WHAT THE TASK ASKS: Exact copies of all the lines below are required, with the pictures omitted.

━━━━━ MATERIAL FOR THIS EXERCISE ━━━━━

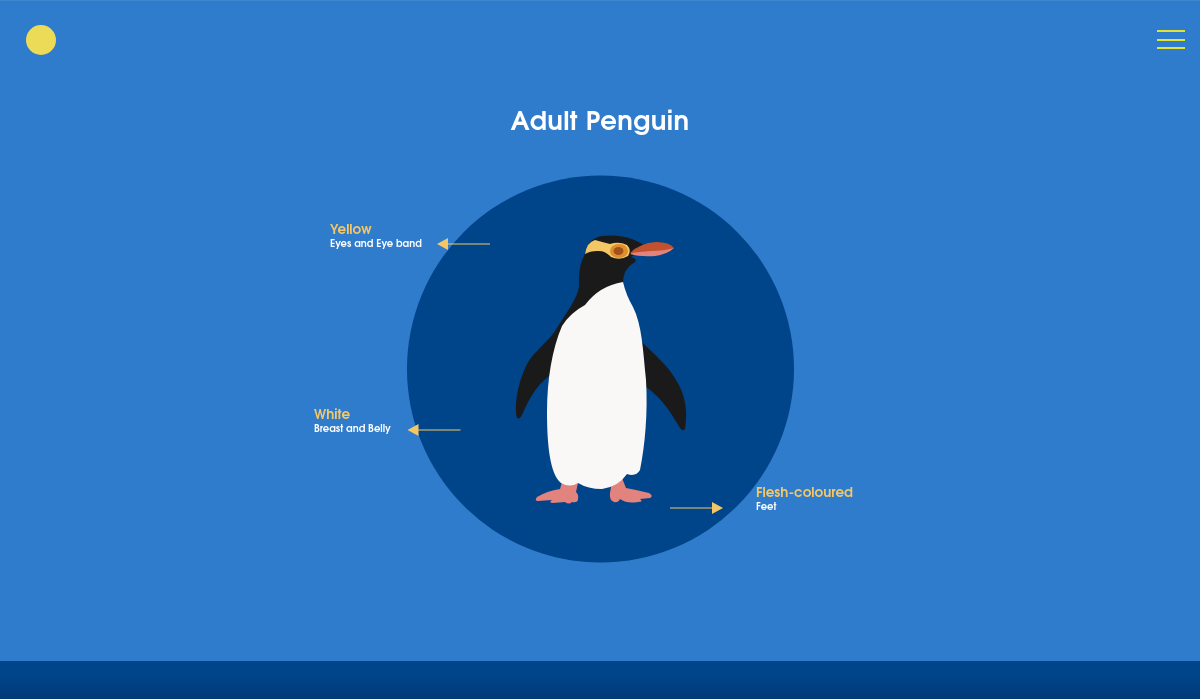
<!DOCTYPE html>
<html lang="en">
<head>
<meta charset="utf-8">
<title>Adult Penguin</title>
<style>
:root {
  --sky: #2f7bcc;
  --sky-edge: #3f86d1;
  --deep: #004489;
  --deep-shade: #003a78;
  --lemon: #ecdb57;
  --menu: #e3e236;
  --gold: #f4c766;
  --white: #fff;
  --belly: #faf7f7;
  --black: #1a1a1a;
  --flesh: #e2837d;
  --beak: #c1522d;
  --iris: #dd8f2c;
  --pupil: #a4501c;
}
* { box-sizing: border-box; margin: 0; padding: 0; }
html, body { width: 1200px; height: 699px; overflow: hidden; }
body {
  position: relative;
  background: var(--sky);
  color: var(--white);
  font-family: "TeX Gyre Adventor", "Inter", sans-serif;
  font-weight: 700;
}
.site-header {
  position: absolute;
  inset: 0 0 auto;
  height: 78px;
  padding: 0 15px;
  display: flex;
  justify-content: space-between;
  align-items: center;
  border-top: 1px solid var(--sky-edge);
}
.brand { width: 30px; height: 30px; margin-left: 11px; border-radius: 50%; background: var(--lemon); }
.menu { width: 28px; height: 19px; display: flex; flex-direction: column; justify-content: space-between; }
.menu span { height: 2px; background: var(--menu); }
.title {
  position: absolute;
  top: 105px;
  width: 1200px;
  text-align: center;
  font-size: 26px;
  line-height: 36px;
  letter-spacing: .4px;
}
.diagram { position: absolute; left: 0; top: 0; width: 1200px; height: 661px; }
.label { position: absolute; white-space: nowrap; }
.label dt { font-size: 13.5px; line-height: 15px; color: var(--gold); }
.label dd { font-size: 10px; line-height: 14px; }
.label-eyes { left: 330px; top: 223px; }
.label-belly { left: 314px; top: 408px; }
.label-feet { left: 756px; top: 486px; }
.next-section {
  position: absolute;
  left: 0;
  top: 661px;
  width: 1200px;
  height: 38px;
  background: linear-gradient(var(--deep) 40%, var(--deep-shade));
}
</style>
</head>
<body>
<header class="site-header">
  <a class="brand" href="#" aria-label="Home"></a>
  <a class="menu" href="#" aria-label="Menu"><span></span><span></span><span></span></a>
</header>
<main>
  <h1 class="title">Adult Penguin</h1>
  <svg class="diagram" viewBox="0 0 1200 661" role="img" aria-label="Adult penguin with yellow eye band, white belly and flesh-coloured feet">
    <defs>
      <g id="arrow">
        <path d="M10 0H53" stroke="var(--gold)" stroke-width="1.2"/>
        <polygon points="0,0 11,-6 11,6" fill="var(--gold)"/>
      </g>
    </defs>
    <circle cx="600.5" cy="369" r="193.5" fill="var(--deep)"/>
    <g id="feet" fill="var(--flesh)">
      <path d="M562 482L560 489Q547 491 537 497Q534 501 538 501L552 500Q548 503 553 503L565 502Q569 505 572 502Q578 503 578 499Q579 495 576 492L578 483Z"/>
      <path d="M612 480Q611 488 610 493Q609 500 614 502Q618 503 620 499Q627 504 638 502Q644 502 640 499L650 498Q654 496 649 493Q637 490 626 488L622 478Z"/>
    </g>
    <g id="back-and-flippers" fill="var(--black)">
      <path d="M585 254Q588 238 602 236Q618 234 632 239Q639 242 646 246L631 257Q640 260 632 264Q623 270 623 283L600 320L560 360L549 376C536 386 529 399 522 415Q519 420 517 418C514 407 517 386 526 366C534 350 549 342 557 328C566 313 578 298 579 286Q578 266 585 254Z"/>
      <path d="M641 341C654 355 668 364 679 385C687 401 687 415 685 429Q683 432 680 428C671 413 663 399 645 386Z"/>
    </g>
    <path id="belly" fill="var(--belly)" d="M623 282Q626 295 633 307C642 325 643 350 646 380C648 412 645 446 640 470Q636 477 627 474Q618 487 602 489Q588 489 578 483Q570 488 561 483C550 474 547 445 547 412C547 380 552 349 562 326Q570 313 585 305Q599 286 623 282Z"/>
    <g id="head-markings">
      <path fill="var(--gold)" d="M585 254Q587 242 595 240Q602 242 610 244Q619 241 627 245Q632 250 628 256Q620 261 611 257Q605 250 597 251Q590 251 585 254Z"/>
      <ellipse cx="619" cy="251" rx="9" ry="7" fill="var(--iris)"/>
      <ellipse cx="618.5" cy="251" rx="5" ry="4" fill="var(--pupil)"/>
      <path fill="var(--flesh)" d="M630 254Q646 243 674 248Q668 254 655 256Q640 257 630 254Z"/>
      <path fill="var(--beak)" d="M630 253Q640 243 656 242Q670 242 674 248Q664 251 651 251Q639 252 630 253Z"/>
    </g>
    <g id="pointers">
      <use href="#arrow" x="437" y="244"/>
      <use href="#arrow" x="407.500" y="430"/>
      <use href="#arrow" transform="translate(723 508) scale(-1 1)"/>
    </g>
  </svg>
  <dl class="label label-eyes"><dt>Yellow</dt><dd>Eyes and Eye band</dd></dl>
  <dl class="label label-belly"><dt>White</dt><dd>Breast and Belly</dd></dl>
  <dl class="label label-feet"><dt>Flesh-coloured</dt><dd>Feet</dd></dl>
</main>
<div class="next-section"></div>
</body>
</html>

━━━━━

RESPONSE:
<!DOCTYPE html>
<html lang="en">
<head>
<meta charset="utf-8">
<title>Adult Penguin</title>
<style>
:root {
  --sky: #2f7bcc;
  --sky-edge: #3f86d1;
  --deep: #004489;
  --deep-shade: #003a78;
  --lemon: #ecdb57;
  --menu: #e3e236;
  --gold: #f4c766;
  --white: #fff;
  --belly: #faf7f7;
  --black: #1a1a1a;
  --flesh: #e2837d;
  --beak: #c1522d;
  --iris: #dd8f2c;
  --pupil: #a4501c;
}
* { box-sizing: border-box; margin: 0; padding: 0; }
html, body { width: 1200px; height: 699px; overflow: hidden; }
body {
  position: relative;
  background: var(--sky);
  color: var(--white);
  font-family: "TeX Gyre Adventor", "Inter", sans-serif;
  font-weight: 700;
}
.site-header {
  position: absolute;
  inset: 0 0 auto;
  height: 78px;
  padding: 0 15px;
  display: flex;
  justify-content: space-between;
  align-items: center;
  border-top: 1px solid var(--sky-edge);
}
.brand { width: 30px; height: 30px; margin-left: 11px; border-radius: 50%; background: var(--lemon); }
.menu { width: 28px; height: 19px; display: flex; flex-direction: column; justify-content: space-between; }
.menu span { height: 2px; background: var(--menu); }
.title {
  position: absolute;
  top: 105px;
  width: 1200px;
  text-align: center;
  font-size: 26px;
  line-height: 36px;
  letter-spacing: .4px;
}
.diagram { position: absolute; left: 0; top: 0; width: 1200px; height: 661px; }
.label { position: absolute; white-space: nowrap; }
.label dt { font-size: 13.5px; line-height: 15px; color: var(--gold); }
.label dd { font-size: 10px; line-height: 14px; }
.label-eyes { left: 330px; top: 223px; }
.label-belly { left: 314px; top: 408px; }
.label-feet { left: 756px; top: 486px; }
.next-section {
  position: absolute;
  left: 0;
  top: 661px;
  width: 1200px;
  height: 38px;
  background: linear-gradient(var(--deep) 40%, var(--deep-shade));
}
</style>
</head>
<body>
<header class="site-header">
  <a class="brand" href="#" aria-label="Home"></a>
  <a class="menu" href="#" aria-label="Menu"><span></span><span></span><span></span></a>
</header>
<main>
  <h1 class="title">Adult Penguin</h1>
  <svg class="diagram" viewBox="0 0 1200 661" role="img" aria-label="Adult penguin with yellow eye band, white belly and flesh-coloured feet">
    <defs>
      <g id="arrow">
        <path d="M10 0H53" stroke="var(--gold)" stroke-width="1.2"/>
        <polygon points="0,0 11,-6 11,6" fill="var(--gold)"/>
      </g>
    </defs>
    <circle cx="600.5" cy="369" r="193.5" fill="var(--deep)"/>
    <g id="feet" fill="var(--flesh)">
      <path d="M562 482L560 489Q547 491 537 497Q534 501 538 501L552 500Q548 503 553 503L565 502Q569 505 572 502Q578 503 578 499Q579 495 576 492L578 483Z"/>
      <path d="M612 480Q611 488 610 493Q609 500 614 502Q618 503 620 499Q627 504 638 502Q644 502 640 499L650 498Q654 496 649 493Q637 490 626 488L622 478Z"/>
    </g>
    <g id="back-and-flippers" fill="var(--black)">
      <path d="M585 254Q588 238 602 236Q618 234 632 239Q639 242 646 246L631 257Q640 260 632 264Q623 270 623 283L600 320L560 360L549 376C536 386 529 399 522 415Q519 420 517 418C514 407 517 386 526 366C534 350 549 342 557 328C566 313 578 298 579 286Q578 266 585 254Z"/>
      <path d="M641 341C654 355 668 364 679 385C687 401 687 415 685 429Q683 432 680 428C671 413 663 399 645 386Z"/>
    </g>
    <path id="belly" fill="var(--belly)" d="M623 282Q626 295 633 307C642 325 643 350 646 380C648 412 645 446 640 470Q636 477 627 474Q618 487 602 489Q588 489 578 483Q570 488 561 483C550 474 547 445 547 412C547 380 552 349 562 326Q570 313 585 305Q599 286 623 282Z"/>
    <g id="head-markings">
      <path fill="var(--gold)" d="M585 254Q587 242 595 240Q602 242 610 244Q619 241 627 245Q632 250 628 256Q620 261 611 257Q605 250 597 251Q590 251 585 254Z"/>
      <ellipse cx="619" cy="251" rx="9" ry="7" fill="var(--iris)"/>
      <ellipse cx="618.5" cy="251" rx="5" ry="4" fill="var(--pupil)"/>
      <path fill="var(--flesh)" d="M630 254Q646 243 674 248Q668 254 655 256Q640 257 630 254Z"/>
      <path fill="var(--beak)" d="M630 253Q640 243 656 242Q670 242 674 248Q664 251 651 251Q639 252 630 253Z"/>
    </g>
    <g id="pointers">
      <use href="#arrow" x="437" y="244"/>
      <use href="#arrow" x="407.500" y="430"/>
      <use href="#arrow" transform="translate(723 508) scale(-1 1)"/>
    </g>
  </svg>
  <dl class="label label-eyes"><dt>Yellow</dt><dd>Eyes and Eye band</dd></dl>
  <dl class="label label-belly"><dt>White</dt><dd>Breast and Belly</dd></dl>
  <dl class="label label-feet"><dt>Flesh-coloured</dt><dd>Feet</dd></dl>
</main>
<div class="next-section"></div>
</body>
</html>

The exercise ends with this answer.